As students kick off the new school year and settle into their back-to-school routines, several families at NH chartered public schools were informed of changes to their children’s Individualized Education Plans (IEPs) that they did not expect.
Upon returning to school, numerous families were told that their children’s special education services would be altered; some students will have different schedules and others will be bused to local public schools to receive services, losing valuable instructional time.
We heard from families in Nashua, but this is also happening in other districts including Manchester, Merrimack, and others.
Families are upset that their children’s special education services will alter without their approval.
In Nashua, the district is justifying these abrupt changes using an audit that they claim shows the local charter schools are not providing appropriate services. We are in the process of filing a Right to Know request to obtain a copy. However, we are skeptical of the audit and findings because per the federal Department of Education, districts control how services are provided to charter school students. This audit may show that Nashua-area charter public schools and others are struggling to provide appropriate special education services; however, the district may be throttling services to the students enrolled in charter schools.
In addition to federal and state law, New Hampshire special education is governed by rules that are written by the state Department of Education and adopted by the state Board of Education; they are found in chapter Ed 1100, Standards for the Education of Children with Disabilities, most recently adopted in 2017.
There is also a guide to supplement the rules as a resource to parents, educators, and others.
Individualized Education Plans (IEPs) are just that, custom plans for each student. Districts cannot make a one-size-fits-all policy change to all IEPs; this goes against special education protocols. It may also be discriminatory to a protected class of students.
Mandatory transportation to a different location for services violates the Least Restrictive Environment (LRE) requirements of a Free and Appropriate Pubic Education (FAPE) that all public schools must follow for special education and may be a violation of state law RSA 186:C-15.
IEPs must specify where the services take place, the particular school and location within the building.
A different location for services may also necessitate that the student work with unfamiliar support personnel and other students.
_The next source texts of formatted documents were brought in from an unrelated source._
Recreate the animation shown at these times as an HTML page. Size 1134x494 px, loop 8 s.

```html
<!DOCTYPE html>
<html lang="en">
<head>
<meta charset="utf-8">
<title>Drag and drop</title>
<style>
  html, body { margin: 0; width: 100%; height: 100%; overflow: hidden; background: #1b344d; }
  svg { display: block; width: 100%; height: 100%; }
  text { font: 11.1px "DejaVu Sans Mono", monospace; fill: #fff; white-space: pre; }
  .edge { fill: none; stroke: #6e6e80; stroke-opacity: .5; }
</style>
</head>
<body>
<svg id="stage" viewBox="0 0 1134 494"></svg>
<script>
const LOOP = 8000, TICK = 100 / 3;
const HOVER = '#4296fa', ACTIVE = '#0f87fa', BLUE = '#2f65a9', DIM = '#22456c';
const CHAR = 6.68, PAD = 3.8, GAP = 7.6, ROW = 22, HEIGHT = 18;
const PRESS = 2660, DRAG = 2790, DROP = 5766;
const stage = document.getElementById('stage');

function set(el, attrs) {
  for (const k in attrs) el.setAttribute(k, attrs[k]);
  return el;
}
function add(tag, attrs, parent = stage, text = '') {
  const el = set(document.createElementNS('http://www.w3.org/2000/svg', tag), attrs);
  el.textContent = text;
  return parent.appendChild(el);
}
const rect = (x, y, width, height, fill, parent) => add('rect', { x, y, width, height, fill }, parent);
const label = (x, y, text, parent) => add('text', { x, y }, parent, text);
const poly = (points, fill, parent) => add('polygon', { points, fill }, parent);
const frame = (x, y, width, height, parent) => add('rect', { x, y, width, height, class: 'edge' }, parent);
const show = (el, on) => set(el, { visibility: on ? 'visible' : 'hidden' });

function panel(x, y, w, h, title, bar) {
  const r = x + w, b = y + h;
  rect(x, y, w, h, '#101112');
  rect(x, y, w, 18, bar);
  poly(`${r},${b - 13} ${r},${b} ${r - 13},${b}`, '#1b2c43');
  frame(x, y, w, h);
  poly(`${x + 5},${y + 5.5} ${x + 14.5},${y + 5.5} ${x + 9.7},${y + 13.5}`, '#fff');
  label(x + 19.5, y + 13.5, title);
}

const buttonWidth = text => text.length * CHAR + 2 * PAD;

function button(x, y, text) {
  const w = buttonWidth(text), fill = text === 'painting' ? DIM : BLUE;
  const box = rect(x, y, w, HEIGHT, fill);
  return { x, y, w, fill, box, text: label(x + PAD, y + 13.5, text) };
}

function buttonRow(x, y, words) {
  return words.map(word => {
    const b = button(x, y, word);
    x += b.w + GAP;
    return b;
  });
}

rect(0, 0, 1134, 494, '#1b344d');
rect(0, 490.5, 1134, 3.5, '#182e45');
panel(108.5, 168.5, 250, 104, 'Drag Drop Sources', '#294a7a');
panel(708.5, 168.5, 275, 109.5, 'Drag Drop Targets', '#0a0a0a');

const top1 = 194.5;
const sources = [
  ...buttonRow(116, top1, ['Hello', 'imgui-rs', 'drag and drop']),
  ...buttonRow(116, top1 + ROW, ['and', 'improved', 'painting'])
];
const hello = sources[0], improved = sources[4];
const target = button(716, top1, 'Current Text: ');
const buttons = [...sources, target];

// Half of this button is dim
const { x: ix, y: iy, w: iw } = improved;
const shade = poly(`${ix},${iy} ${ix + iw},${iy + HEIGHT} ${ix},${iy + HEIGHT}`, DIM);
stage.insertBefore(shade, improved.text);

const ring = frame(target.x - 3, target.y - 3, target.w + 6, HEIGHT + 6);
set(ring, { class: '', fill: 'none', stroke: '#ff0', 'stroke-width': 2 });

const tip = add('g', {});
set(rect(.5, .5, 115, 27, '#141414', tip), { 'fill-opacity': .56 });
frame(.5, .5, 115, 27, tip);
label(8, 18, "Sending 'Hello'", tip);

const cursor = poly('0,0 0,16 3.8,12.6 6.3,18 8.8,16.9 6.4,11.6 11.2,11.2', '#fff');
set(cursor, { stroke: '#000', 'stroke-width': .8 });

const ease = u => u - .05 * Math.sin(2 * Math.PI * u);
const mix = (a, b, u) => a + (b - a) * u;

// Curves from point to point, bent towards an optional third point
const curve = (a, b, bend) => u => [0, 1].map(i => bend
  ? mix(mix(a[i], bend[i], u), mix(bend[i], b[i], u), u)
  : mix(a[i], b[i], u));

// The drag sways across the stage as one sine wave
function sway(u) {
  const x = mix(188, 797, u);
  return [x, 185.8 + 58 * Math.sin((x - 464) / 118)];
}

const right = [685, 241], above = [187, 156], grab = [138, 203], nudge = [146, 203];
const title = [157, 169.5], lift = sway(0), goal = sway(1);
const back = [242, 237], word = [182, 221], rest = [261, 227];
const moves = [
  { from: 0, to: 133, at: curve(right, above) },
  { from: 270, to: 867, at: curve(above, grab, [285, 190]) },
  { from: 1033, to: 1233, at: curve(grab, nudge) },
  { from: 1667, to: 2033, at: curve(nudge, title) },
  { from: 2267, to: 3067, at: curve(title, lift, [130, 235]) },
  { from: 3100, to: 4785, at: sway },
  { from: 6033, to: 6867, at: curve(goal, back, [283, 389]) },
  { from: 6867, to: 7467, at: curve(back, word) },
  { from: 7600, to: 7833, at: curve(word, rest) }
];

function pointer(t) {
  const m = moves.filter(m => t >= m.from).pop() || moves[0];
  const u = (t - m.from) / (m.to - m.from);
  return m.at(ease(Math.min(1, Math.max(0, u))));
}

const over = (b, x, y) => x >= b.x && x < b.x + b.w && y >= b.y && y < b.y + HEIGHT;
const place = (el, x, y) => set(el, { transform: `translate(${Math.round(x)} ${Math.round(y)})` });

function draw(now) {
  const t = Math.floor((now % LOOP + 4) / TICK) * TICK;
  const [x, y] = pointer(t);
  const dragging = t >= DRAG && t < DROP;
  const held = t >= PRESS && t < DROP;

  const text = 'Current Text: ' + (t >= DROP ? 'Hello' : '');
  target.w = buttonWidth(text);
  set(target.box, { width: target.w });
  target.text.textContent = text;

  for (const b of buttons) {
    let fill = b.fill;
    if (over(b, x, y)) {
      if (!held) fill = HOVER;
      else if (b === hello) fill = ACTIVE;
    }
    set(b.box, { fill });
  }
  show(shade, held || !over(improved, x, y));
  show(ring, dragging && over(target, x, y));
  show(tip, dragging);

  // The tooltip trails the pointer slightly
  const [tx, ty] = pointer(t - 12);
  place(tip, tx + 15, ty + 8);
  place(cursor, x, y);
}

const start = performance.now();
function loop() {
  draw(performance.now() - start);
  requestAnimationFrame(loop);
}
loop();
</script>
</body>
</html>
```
Families should question how any change to their child’s IEP may impact the child’s paraprofessional, academic, and behavioral support. They should question if there are changes to the group size and students their child will be with for services; LRE requires that the child should be learning with his or her peers. Families should question how much time is lost in transportation time, who will supervise during the transportation, and all the details of how, who, where, and what will happen as a direct result of the district’s proposed change.
Families must also receive Written Prior Notice (WPN) of no less than 14 days prior to IEP meetings. If notice is sent to families without that prior notice, it is another violation of FAPE requirements.
What Can Families Do?
It is important that families recognize the authority they have set by federal and state law in determining their child’s Individualized Education Plans. Families at a Manchester charter school faced similar blanket policy challenges in 2016 and successfully worked together to have their children’s previous IEPs restored. They shared their notes with SCNH to support other families. The more that charter school families coordinate and work together, the more effective they will be resisting these changes.
Notes and recommendations for fighting busing alternatives
Notes for fighting busing for spec ed services redacted
- If families do not receive Written Prior Notice of the change prior to their first IEP meeting of the year, they may choose not to sign the new IEP.
- Families can insist that the IEP meeting occur when it is at a mutually convenient time, not only at the district’s determination.
- Families have the right to reject the proposed IEP that includes violations of standard special education protocols. They may opt to file complaints or pursue due process hearings.
- Families should respond to all requests for consent, even if it is to refuse the consent.
We also encourage parents to attend school board meetings for the districts in which their charter school is located. Tell board members what is happening. If it is excused-away because of budgets or audit findings, insist on seeing the documentation.
We will continue to monitor this situation in Nashua as the school year progresses.